Cento Osteria

Donato Scotti, who Bay Area diners might recognize as the owner of Desco and Donato & Co., is behind this Embarcadero Italian restaurant. Nearly every dish on the menu is labeled with the province of Italy that it hails from: like baccala from Venice, cacio e pepe from Rome and orata from La Spezia in Liguria.

Washington, D.C.

Kuya Ja's Lechon Belly

What started out as a pop-up is now a fully established restaurant in Rockville dedicated to lechón, a Filipino preparation of roast pork. Chef and owner Javier J. Fernandez, who was born on the island of Cebu, is serving lechón belly by the half pound, as well as in noodle and adobo bowls. 


Sour Duck Market

The people behind Odd Duck and Barley Swine just launched this more-casual spot where they're smoking meat in a 1,000-gallon pit smoker and baking with locally milled flours. Expect a large pastry case stacked with monkey bread and citrus bars, as well as loaves like Texas olive and baguettes. For a heartier meal, try the green chili shrimp sandwich.


UB Preserv

Less than two months after Chris Shepherd closed his signature restaurant, Underbelly, the chef relocated as promised and reconfigured the restaurant into UB Preserv. "We opened UB Preserv to preserve what we started at Underbelly, but we're taking it even further," the team's website explains. They're serving crispy pork ribs with fermented black bean mole, Vietnamese short rib fajitas and a dish cheekily named Yes, an Avocado Toast.


The majority of the leadership team behind this Sawyer Yards restaurant is female, including pastry chef Dory Fung, who oversees options like wild strawberries with meringue, miso and black pepper, and a Frubix Cube, or a puzzling assortment of fresh fruit. Before you get to dessert, try the braised lamb neck, seafood charcuterie board or Gulf oysters.


Empire Kitchen & Cocktails

The patio and retractable garage-like doors at this restaurant make it an optimal spot to sit down for a summer cocktail and dinner of pappardelle with mushrooms, salmon over farro or shishito peppers with a lemony yogurt.
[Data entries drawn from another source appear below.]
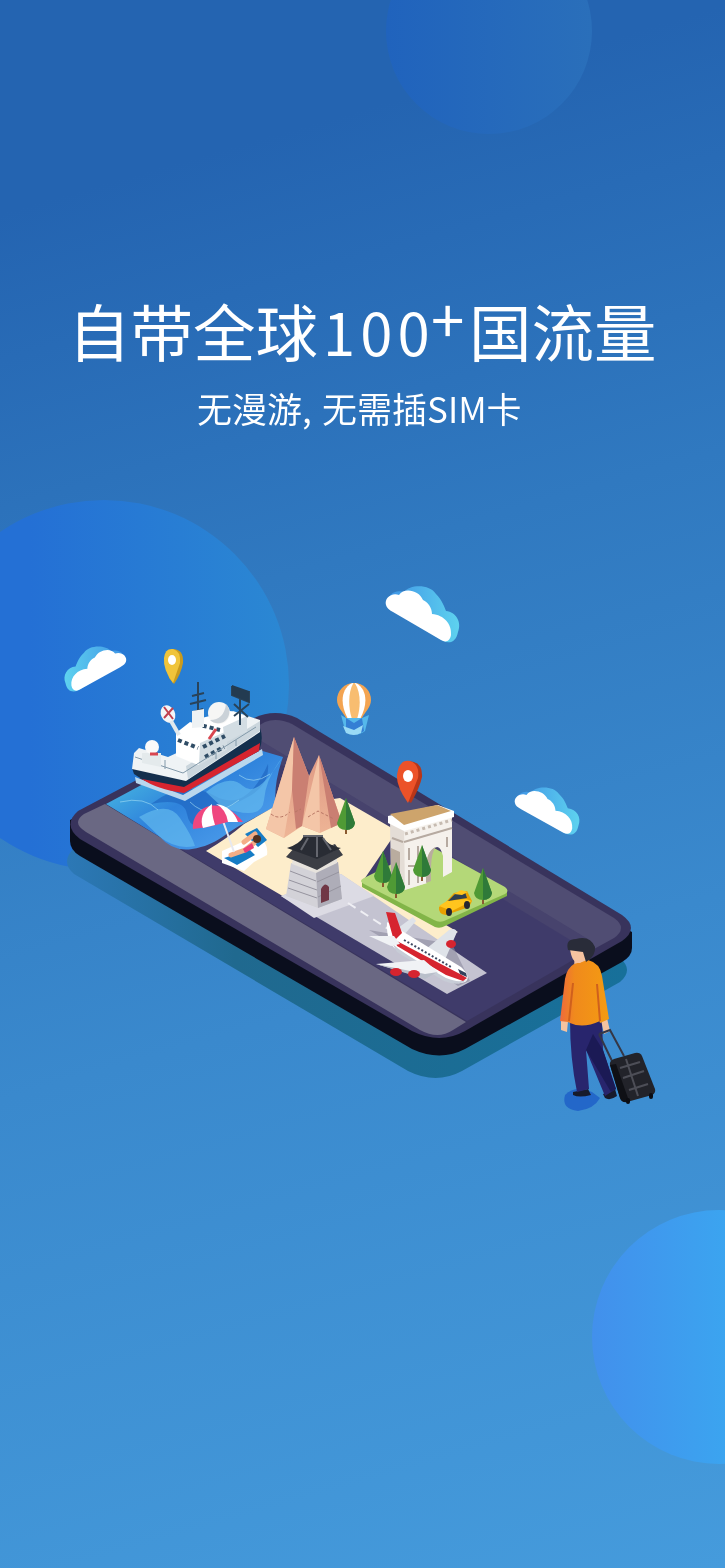
<!DOCTYPE html>
<html lang="zh-CN">
<head>
<meta charset="utf-8">
<title>自带全球100+国流量</title>
<style>
:root{--sky-top:#2464b1;--sky-mid:#3079c0;--sky-low:#459bdc;--ink:#fff;--screen:#3f3b6a;--navy:#142f4d;--skin:#f5c3a0;--red:#d6242f}
*{margin:0;padding:0;box-sizing:border-box}
html,body{width:725px;height:1568px;overflow:hidden}
.poster{position:relative;width:725px;height:1568px;overflow:hidden;background:linear-gradient(164deg,var(--sky-top) 12%,var(--sky-mid) 37%,#3a89cd 62%,var(--sky-low) 100%);color:var(--ink);font-family:"Noto Sans CJK SC","Noto Sans CJK JP",sans-serif}
.scene{position:absolute;inset:0;width:725px;height:1568px}
.headline{position:absolute;left:68px;top:285px;width:590px;height:90px;display:flex;align-items:center;font-size:62.5px;line-height:90px;font-weight:300;white-space:nowrap}
.headline span{flex:none}
.headline .place{width:255px}
.headline .count{width:108px;font-size:58px;letter-spacing:5px;padding-top:2px}
.headline .plus{width:38px;font-size:60px;line-height:60px;height:86px}
.tagline{position:absolute;left:197px;top:382px;width:340px;font-size:35px;line-height:52px;font-weight:400;white-space:nowrap}
.tagline .comma{display:inline-block;width:20px}
</style>
</head>
<body>
<main class="poster">
<svg class="scene" viewBox="0 0 725 1568" role="img" aria-label="旅客拖着行李箱走向载有世界风光的手机">
<defs>
<linearGradient id="orb-top"><stop stop-color="#2063bd"/><stop offset="1" stop-color="#2a6fba"/></linearGradient>
<linearGradient id="orb-left"><stop offset=".3" stop-color="#2470d5"/><stop offset="1" stop-color="#2b88d3"/></linearGradient>
<linearGradient id="orb-right"><stop stop-color="#4290ec"/><stop offset=".55" stop-color="#3ba5f0"/></linearGradient>
<linearGradient id="shade"><stop stop-color="#2c78b6"/><stop offset=".3" stop-color="#20698f"/><stop offset="1" stop-color="#17709a"/></linearGradient>
<linearGradient id="sea" x2="1" y2="1"><stop stop-color="#56d8e4"/><stop offset=".5" stop-color="#2f83dc"/><stop offset="1" stop-color="#58a6f0"/></linearGradient>
<linearGradient id="cloud-side"><stop stop-color="#3f95e6"/><stop offset="1" stop-color="#5ed2ef"/></linearGradient>
<linearGradient id="rock" x2="0" y2="1"><stop stop-color="#dc9481"/><stop offset="1" stop-color="#eeb596"/></linearGradient>
<linearGradient id="jacket"><stop stop-color="#ee6a3c"/><stop offset=".3" stop-color="#f08a1c"/><stop offset="1" stop-color="#f49b12"/></linearGradient>
<g id="cloud">
<path fill="url(#cloud-side)" d="M3 16C0 6 10 1 18 4C24-4 44-4 50 6C56 12 58 18 60 23C70 24 76 34 72 44C70 54 64 56 57 53L12 25Z"/>
<path fill="#fff" d="M0 17C-2 10 6 4 13 7C18-1 33 2 37 12C42 14 46 20 46 26C58 27 66 36 65 47C64 53 60 55 55 52L7 24Q1 21 0 17Z"/>
</g>
<g id="tree">
<path stroke="#8a5a30" stroke-width="2" d="M0 26V36"/>
<path fill="#4f9a35" d="M0 0L9 25Q8 32 0 32Q-8 32-9 25Z"/>
<path fill="#2f7a39" d="M0 0L9 25Q8 32 0 32Z"/>
</g>
<clipPath id="balloon-clip"><path d="M337 700A17 17 0 0 1 371 700C371 707 365 712 362 718H346C343 712 337 707 337 700Z"/></clipPath>
</defs>

<g id="orbs">
<circle cx="489" cy="31" r="103" fill="url(#orb-top)"/>
<circle cx="104" cy="685" r="185" fill="url(#orb-left)"/>
<circle cx="719" cy="1337" r="127" fill="url(#orb-right)"/>
</g>

<g id="phone">
<path fill="url(#shade)" d="M74 848L260 745L620 958Q634 970 620 982L462 1071Q436 1085 408 1071L74 874Q60 862 74 848Z"/>
<path fill="#0a0e1d" d="M70 820L260 730L632 932V948Q632 956 622 962L465 1049Q440 1062 412 1049L80 856Q70 850 70 841Z"/>
<path fill="#38335c" d="M78 811L254 718Q275 708 297 718L622 915Q640 928 622 941L465 1031Q440 1045 412 1031L80 839Q62 825 78 811Z"/>
<path fill="#504d73" d="M246 733L265 722Q277 717 292 724L614 918Q628 928 614 938L594 949Z"/>
<path fill="var(--screen)" d="M106 804L244 734L592 949L467 1021Z"/>
<path fill="#6a6883" d="M84 814L105 804L466 1022L453 1030Q438 1040 420 1030L86 832Q71 823 84 814Z"/>
<path stroke="#47436d" stroke-width="10" d="M252 741L585 943"/>
</g>

<g id="sea-view">
<path fill="url(#sea)" d="M106 804L225 740L283 757Q273 785 276 806L243 824C226 832 218 845 192 849Q173 852 160 837Z"/>
<path fill="#1e64c0" opacity=".65" d="M151 804Q184 779 215 796T268 764Q270 786 246 798T205 823Q190 831 187 814T151 804Z"/>
<path fill="#66bdf0" opacity=".65" d="M139 817Q168 800 180 818T195 846Q176 850 160 837ZM206 792Q229 773 243 786T282 758Q266 778 264 800T222 807Z"/>
<path fill="none" stroke="#a6e0f5" opacity=".6" d="M120 802Q145 796 158 810M190 802Q210 822 239 800M239 775Q253 786 270 774"/>
</g>

<g id="land">
<path fill="#fdedcb" d="M206 851Q228 838 244 824L272 808L340 798L397 831L365 878L458 932L437 942L340 886L286 898Z"/>
<path fill="#c4c3d1" d="M281 896L341 874L487 973L447 994Z"/>
<path fill="#dcdbe4" d="M281 896L341 874L374 896L314 918Z"/>
<path stroke="#efeff4" stroke-width="2" stroke-dasharray="9 6" d="M348 903L455 972"/>
<path fill="#82b548" d="M362 881V887L435 927Q440 929 445 926L507 896V890Z"/>
<path fill="#b4d878" d="M364 878L424 848Q429 845 434 848L505 887Q510 891 505 894L444 921Q439 923 434 920L364 884Q358 881 364 878Z"/>
</g>

<g id="peaks">
<path fill="url(#rock)" d="M294 737L266 829L284 838L302 826L320 833L342 823L319 755L309 776Z"/>
<path fill="#f4c6a8" d="M294 737L266 829L284 838L292 790ZM319 755L302 826L320 833Z"/>
<path fill="#ca7f72" d="M294 737L309 776L302 826L296 829L292 790ZM319 755L342 823L331 828Z"/>
<path fill="none" stroke="#b87664" stroke-dasharray="3 2" d="M271 814Q280 821 290 812M295 812L301 809M308 817L318 811L334 819"/>
<use href="#tree" x="346" y="798"/>
</g>

<g id="beach">
<path fill="#fff" d="M222 851L256 836Q269 842 267 855L254 862L244 871L222 863Z"/>
<path fill="#167cc5" d="M224 858L250 850L255 855L237 865ZM245 834L257 828L267 840L258 847Z"/>
<path fill="none" stroke="#f4ad86" stroke-width="5" stroke-linecap="round" d="M231 855L245 850L254 843M244 842L255 834"/>
<path fill="#ea3f75" d="M243 849L252 843L254 848L245 853Z"/>
<circle cx="257" cy="839" r="4" fill="#53301f"/>
<path stroke="#e7e8ef" stroke-width="2" d="M218 807L234 852"/>
<path fill="#ef477f" d="M193 829C191 807 220 793 243 822L228 822L208 827Z"/>
<path fill="#fff" d="M212 804C202 811 200 820 203 828L215 825Q211 812 212 804ZM216 804C227 805 235 813 238 822L228 822Q226 809 216 804Z"/>
</g>

<g id="gate-tower">
<path fill="#d3d2d8" d="M291 863L316 872L338 862L342 899L318 908L286 896Z"/>
<path fill="#aeadb8" d="M316 872L338 862L342 899L318 908Z"/>
<path fill="none" stroke="#96949f" d="M290 871L316 881M289 880L317 890M288 888L317 898M317 882L339 872M318 897L341 886"/>
<path fill="#703745" d="M321 903V889Q325 881 329 887V900Z"/>
<path fill="#e7e3dd" d="M294 850L317 856L337 847V863L316 873L292 864Z"/>
<path fill="#3c3e45" d="M286 857L296 846L317 851L335 844L343 855L317 870Z"/>
<path fill="#696b71" d="M297 845L317 852L334 845V851L317 858L297 851Z"/>
<path fill="#292c34" d="M287 848Q300 844 304 836L322 836Q328 846 341 848L317 859Z"/>
<path stroke="#65676f" stroke-width="2" d="M303 836H323M317 837V857M308 838L301 850M323 838L331 850"/>
</g>

<g id="arch">
<path fill="#e4ddd6" d="M390 820L404 826V890L391 884ZM421 825L451 817V872L443 876V855Q439 842 432 849Q427 853 427 868V883L404 890V828Z"/>
<path fill="#f5f1ec" d="M404 826L452 812V872L443 877V856Q440 842 432 850Q425 856 426 868L427 883L405 890Z"/>
<path fill="#b9ac9f" d="M391 848L400 852V888L391 884ZM426 865Q428 849 436 847Q430 853 431 881L426 883Z"/>
<path fill="#fff" d="M388 816L438 805L454 811V817L404 831L388 823Z"/>
<path fill="#cda46c" d="M390 814L437 805L451 811L404 825Z"/>
<path fill="none" stroke="#b6aaa1" stroke-width="2" d="M404 842L452 828M392 838L403 842M409 848V860M418 846V858M447 837V847M408 866H421M409 870V885M418 868V883"/>
<path fill="none" stroke="#c6bbb1" stroke-width="3" stroke-dasharray="3 3" d="M405 834L452 820"/>
<use href="#tree" x="383" y="851"/><use href="#tree" x="396" y="862"/><use href="#tree" x="422" y="845"/><use href="#tree" x="483" y="868"/>
</g>

<g id="taxi">
<path fill="#e8a000" d="M439 907L446 902L454 893L467 891L472 901L469 907L446 915Q438 914 439 907Z"/>
<path fill="#ffc51e" d="M439 906L447 901L466 899L472 901L452 911Z"/>
<path fill="#2e3f50" d="M448 901L455 894L465 892L467 898Z"/>
<path fill="#ffc51e" d="M454 894L461 890L468 892L462 895Z"/>
<ellipse cx="449" cy="912" rx="3" ry="4" fill="#252631"/><ellipse cx="467" cy="905" rx="3" ry="4" fill="#252631"/>
</g>

<g id="plane">
<path fill="#8d8b9e" opacity=".6" d="M369 930L411 955L458 986L470 981L452 944L410 937Z"/>
<path fill="#dfe3e9" d="M426 949L449 930Q455 927 457 932L444 962ZM398 928L413 917L416 921L404 935Z"/>
<path fill="#fff" d="M387 922L402 931L461 967Q472 977 465 982Q457 985 446 980L397 950Q386 943 387 922Z"/>
<path fill="#c7ccd6" d="M392 943Q397 950 446 978Q458 983 466 980Q459 987 444 981L397 952Z"/>
<path fill="var(--red)" d="M386 912L395 913L402 933L394 941ZM395 940L460 974L467 978L463 981L446 975L397 946Z"/>
<path fill="none" stroke="#3b4660" stroke-width="2" stroke-dasharray="2 2" d="M404 940L451 967"/>
<path fill="#33405c" d="M458 969L466 973L467 977L460 974Z"/>
<path fill="#f0f2f5" d="M369 936L394 936L400 944L391 946ZM376 964L424 960L438 972L425 978Z"/>
<path fill="#b9bfca" d="M376 964L425 974L438 972L425 979Z"/>
<g fill="var(--red)"><ellipse cx="396" cy="972" rx="6" ry="4"/><ellipse cx="414" cy="974" rx="6" ry="4"/><ellipse cx="451" cy="944" rx="5" ry="4"/></g>
</g>

<g id="ship">
<path fill="#b9d7ed" d="M135 777L183 795L262 749L263 755L185 801L136 783Z"/>
<path fill="var(--navy)" d="M132 768L188 779L260 728Q264 739 259 751L184 791Q152 787 134 774Z"/>
<path fill="var(--red)" d="M142 779L184 787L260 743L259 751L184 793Q156 789 142 779Z"/>
<path fill="#eff3f5" d="M134 753L139 748L168 757L181 751L233 711L260 720V732L186 781L132 769Z"/>
<path fill="#cbd6dd" d="M186 766L260 721V731L188 779Z"/>
<path fill="#fff" d="M176 733L190 722L227 732V749L198 765L176 756ZM193 720L231 711L247 717V731L225 741L193 730Z"/>
<path fill="#d3dde3" d="M200 743L227 731V749L199 765ZM223 727L247 716V731L225 743Z"/>
<path fill="none" stroke="#304d66" stroke-width="4" stroke-dasharray="4 3" d="M178 740L198 748M203 747L225 736M196 724L220 730M205 757L224 747"/>
<path fill="none" stroke="#839aaa" d="M135 757L183 773L256 727M150 758V764M165 760V769M216 753V759M236 740V746"/>
<path fill="none" stroke="#29435a" stroke-width="2" d="M198 682V720M192 696L204 693M190 704L206 700M194 712L203 709M240 691V725M234 688L249 693M232 686V695L249 702V691M234 716L249 704M234 704L248 717"/>
<path fill="#233b51" d="M232 685L249 691V702L232 695Z"/>
<path fill="#eef2f4" d="M192 711L204 709V727L192 728Z"/>
<circle cx="219" cy="713" r="11" fill="#f6f6f5"/><path fill="#cbd2d8" d="M226 704A11 11 0 0 1 210 720Q224 720 226 704Z"/>
<ellipse cx="168" cy="714" rx="7" ry="9" fill="#f4f5f7" transform="rotate(-25 168 714)"/><path fill="none" stroke="#c14150" stroke-width="2" d="M164 707L173 719M173 708L164 718"/><path stroke="#e1e8ec" stroke-width="4" d="M171 721L179 735"/>
<path fill="#e4eaec" d="M142 753H161V767L142 763Z"/><circle cx="152" cy="747" r="7" fill="#fafafa"/>
<path stroke="#d94650" stroke-width="3" d="M209 739L216 729M150 754H158"/>
</g>

<g id="clouds">
<use href="#cloud" x="386" y="588"/>
<use href="#cloud" transform="translate(515 789) scale(.88 .84)"/>
<use href="#cloud" transform="translate(126 648) scale(-.84 .8)"/>
</g>

<g id="pins">
<path fill="#c99b1e" d="M171 649Q184 648 183 663Q181 674 174 684L169 678Z"/>
<path fill="#f0c43a" d="M164 658Q165 648 173 649Q181 651 180 663L173 683Q163 670 164 658Z"/><ellipse cx="172" cy="660" rx="4" ry="5" fill="#fff"/>
<path fill="#b93618" d="M409 761Q423 762 422 777Q420 787 411 803L404 797Z"/>
<path fill="#ec5228" d="M397 775Q399 759 410 761Q420 764 418 778L408 803Q396 786 397 775Z"/><ellipse cx="408" cy="776" rx="5" ry="6" fill="#fff"/>
</g>

<g id="balloon">
<g clip-path="url(#balloon-clip)"><path fill="#f3a451" d="M336 682H372V719H336Z"/><path fill="#fff" d="M354 682C340 688 340 705 348 719H360C368 705 368 688 354 682Z"/><path fill="#f8bd70" d="M354 682C348 691 348 707 352 719H357C361 707 361 691 354 682Z"/></g>
<path fill="#55b8eb" d="M346 718L362 718L369 715L365 731Q354 739 345 730L341 715Z"/><path fill="#347fd4" d="M346 718L354 723L362 718L364 731Q354 738 346 731Z"/>
<path fill="#99daf5" d="M343 726L354 730L363 725L361 733Q354 737 346 733Z"/>
</g>

<g id="traveller">
<path fill="#2367c9" d="M565 1095Q575 1085 592 1092L600 1098Q594 1109 578 1111Q561 1109 565 1095Z"/>
<path fill="#171a2b" d="M573 1092L588 1089L591 1095Q579 1098 573 1095ZM603 1094L615 1089L617 1096Q610 1101 605 1098Z"/>
<path fill="#28256d" d="M570 1019L602 1017L603 1050L616 1089L605 1096L586 1050L589 1089L577 1092Q570 1059 570 1019Z"/>
<path fill="#1b1a55" d="M586 1050L593 1034L603 1050L616 1089L611 1092Z"/>
<path fill="var(--skin)" d="M561 1019L568 1021L567 1032L561 1030ZM601 1020L607 1018L610 1031L604 1034ZM575 951H587V968H574Z"/>
<path fill="url(#jacket)" d="M574 964L588 960Q600 963 602 976L609 1019L600 1023L597 1013L600 1021Q583 1029 570 1023L568 1022L560 1021L565 979Q567 968 574 964Z"/>
<path fill="none" stroke="#cf601d" stroke-width="2" d="M573 983L569 1021M597 984L600 1021"/>
<path fill="var(--skin)" d="M570 949H586Q588 961 580 963Q572 964 570 949Z"/>
<path fill="#292c39" d="M568 950Q565 939 576 939Q590 935 595 947Q596 956 586 962L583 952Z"/>
<path fill="none" stroke="#353746" stroke-width="2" d="M599 1034L610 1030L624 1056M599 1034L613 1063"/>
<path fill="#22232a" d="M610 1065Q609 1061 614 1059L635 1053Q640 1052 642 1056L655 1089Q656 1093 652 1095L627 1102Q622 1103 620 1098Z"/>
<path fill="#0f1015" d="M610 1065L616 1064L629 1101Q622 1104 620 1098Z"/>
<path fill="none" stroke="#4d4e57" stroke-width="2" d="M620 1068L640 1062M623 1078L644 1071M629 1090L648 1084M626 1059L638 1096"/>
<path stroke="#0c0d12" stroke-width="4" stroke-linecap="round" d="M628 1100V1102M651 1095V1097"/>
</g>
</svg>
<h1 class="headline"><span class="place">自带全球</span><span class="count">100</span><span class="plus">+</span><span class="country">国流量</span></h1>
<p class="tagline">无漫游<span class="comma">,</span>无需插SIM卡</p>
</main>
</body>
</html>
Devra Ferst is a food writer, editor and cooking teacher based in Brooklyn. She cares much more about babka than any one woman should. Follow her on Instagram at @dferst.

The Bari (NYC)

Herb-roasted bone marrow with kimchi and bread crumbs.

Photo: The Bari

The Bari (NYC)

The Bari's jewel box—a selection of miniature chirashi bowls. 

Photo: The Bari

Crispy milk bread-crusted ribs.

Photo: The Bari

Emma's Torch (NYC)

Emma's Torch is a restaurant that doubles as a non-profit enterprise benefitting refugees. 

Photo: Giada Randaccio Skouras Sweeny

The globally inspired menu is described as "new American cuisine—prepared by our new American students."

Photo: Giada Randaccio Skouras Sweeny

Sour Duck Market (Austin, TX)

A selection of pastries from Sour Duck Market.

Photo: Richard Casteel

Sour Duck Market (Austin, TX)

Sour Duck Market's citrus tart.

Photo: Richard Casteel

UB Preserv (Houston, TX)

Earlier this month, Shepherd propped open the doors of Underbelly's fittingly named sequel, UB Preserv.

Photo: Julie Soefer

UB Preserv (Houston, TX)

The menu reflects Houston's cultural and culinary diversity, seen in this whole chicken stuffed with sticky rice and Chinese sausage.

Photo: Julie Soefer